**Required work:** All lines with the word "width" must be pulled from the entries below.

[Dataset entries]
----

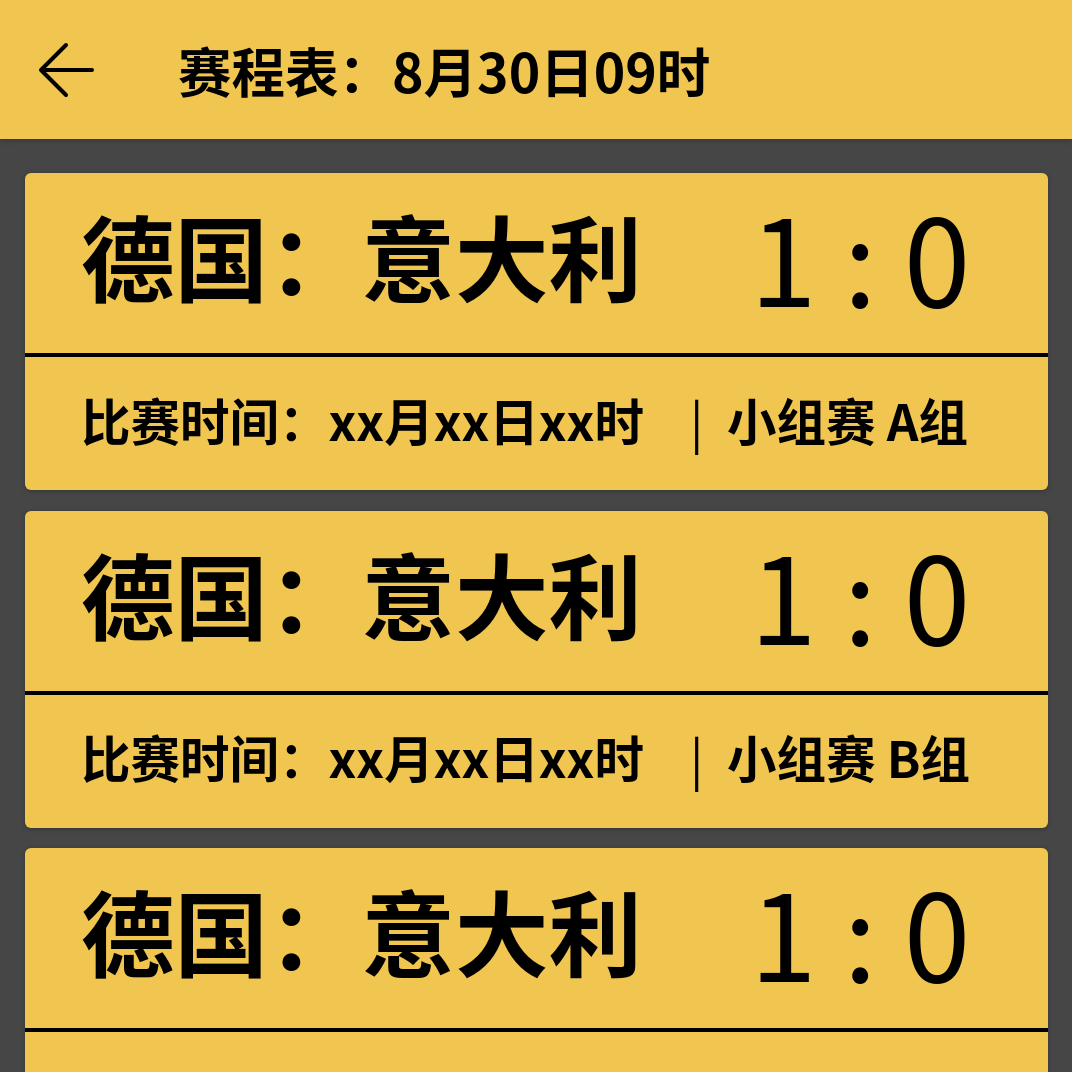
<!DOCTYPE html>
<html lang="zh-CN">
<head>
<meta charset="utf-8">
<title>赛程表</title>
<style>
:root {
  --amber: #f0c550;
  --ground: #464646;
  --ink: #000;
}
* { box-sizing: border-box; margin: 0; padding: 0; }
html, body { width: 1072px; height: 1072px; overflow: hidden; }
body {
  background: var(--ground);
  color: var(--ink);
  font-family: "Noto Sans CJK SC", "Noto Sans", sans-serif;
  font-weight: 700;
  white-space: nowrap;
}
.screen { width: 1072px; height: 1072px; overflow: hidden; display: flex; flex-direction: column; }
.app-bar {
  flex: none;
  height: 139px;
  padding-left: 36px;
  display: flex;
  align-items: center;
  background: var(--amber);
  box-shadow: 0 1px 6px rgba(0, 0, 0, .28);
}
.back { flex: none; display: block; width: 60px; height: 60px; margin-right: 82px; }
.back svg { display: block; }
.app-bar h1 { font-size: 53.5px; line-height: 78px; font-weight: 700; }
.matches {
  flex: none;
  display: flex;
  flex-direction: column;
  gap: 20.5px;
  padding: 34px 24px 0 25px;
  list-style: none;
}
.match {
  height: 317px;
  display: flex;
  flex-direction: column;
  background: var(--amber);
  border-radius: 6px;
  box-shadow: 0 1px 5px rgba(0, 0, 0, .25);
}
.result {
  height: 184px;
  padding: 0 0 16px 56px;
  display: flex;
  align-items: center;
  border-bottom: 4px solid var(--ink);
}
.teams { width: 669px; font-size: 93.5px; line-height: 136px; font-weight: 700; }
.score { font-size: 120px; line-height: 164px; font-weight: 400; }
.details {
  height: 133px;
  padding: 0 0 8px 56px;
  display: flex;
  align-items: center;
  font-size: 49.5px;
  line-height: 72px;
}
.time { width: 609px; }
.divider { width: 37px; font-weight: 400; }
</style>
</head>
<body>
<main class="screen">
  <header class="app-bar">
    <a class="back" href="#" aria-label="返回">
      <svg width="60" height="60" viewBox="0 0 60 60" fill="none" stroke="#000" stroke-width="4" stroke-linecap="round" stroke-linejoin="round">
        <path d="M30 5 5 30 30 55M5 30H56"/>
      </svg>
    </a>
    <h1>赛程表：8月30日09时</h1>
  </header>
  <ul class="matches">
    <li class="match">
      <div class="result"><h2 class="teams">德国：意大利</h2><span class="score">1 : 0</span></div>
      <div class="details"><span class="time">比赛时间：xx月xx日xx时</span><span class="divider">|</span><span class="group">小组赛 A组</span></div>
    </li>
    <li class="match">
      <div class="result"><h2 class="teams">德国：意大利</h2><span class="score">1 : 0</span></div>
      <div class="details"><span class="time">比赛时间：xx月xx日xx时</span><span class="divider">|</span><span class="group">小组赛 B组</span></div>
    </li>
    <li class="match">
      <div class="result"><h2 class="teams">德国：意大利</h2><span class="score">1 : 0</span></div>
    </li>
  </ul>
</main>
</body>
</html>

----

**Solved problem:**
html, body { width: 1072px; height: 1072px; overflow: hidden; }
.screen { width: 1072px; height: 1072px; overflow: hidden; display: flex; flex-direction: column; }
.back { flex: none; display: block; width: 60px; height: 60px; margin-right: 82px; }
.teams { width: 669px; font-size: 93.5px; line-height: 136px; font-weight: 700; }
.time { width: 609px; }
.divider { width: 37px; font-weight: 400; }
      <svg width="60" height="60" viewBox="0 0 60 60" fill="none" stroke="#000" stroke-width="4" stroke-linecap="round" stroke-linejoin="round">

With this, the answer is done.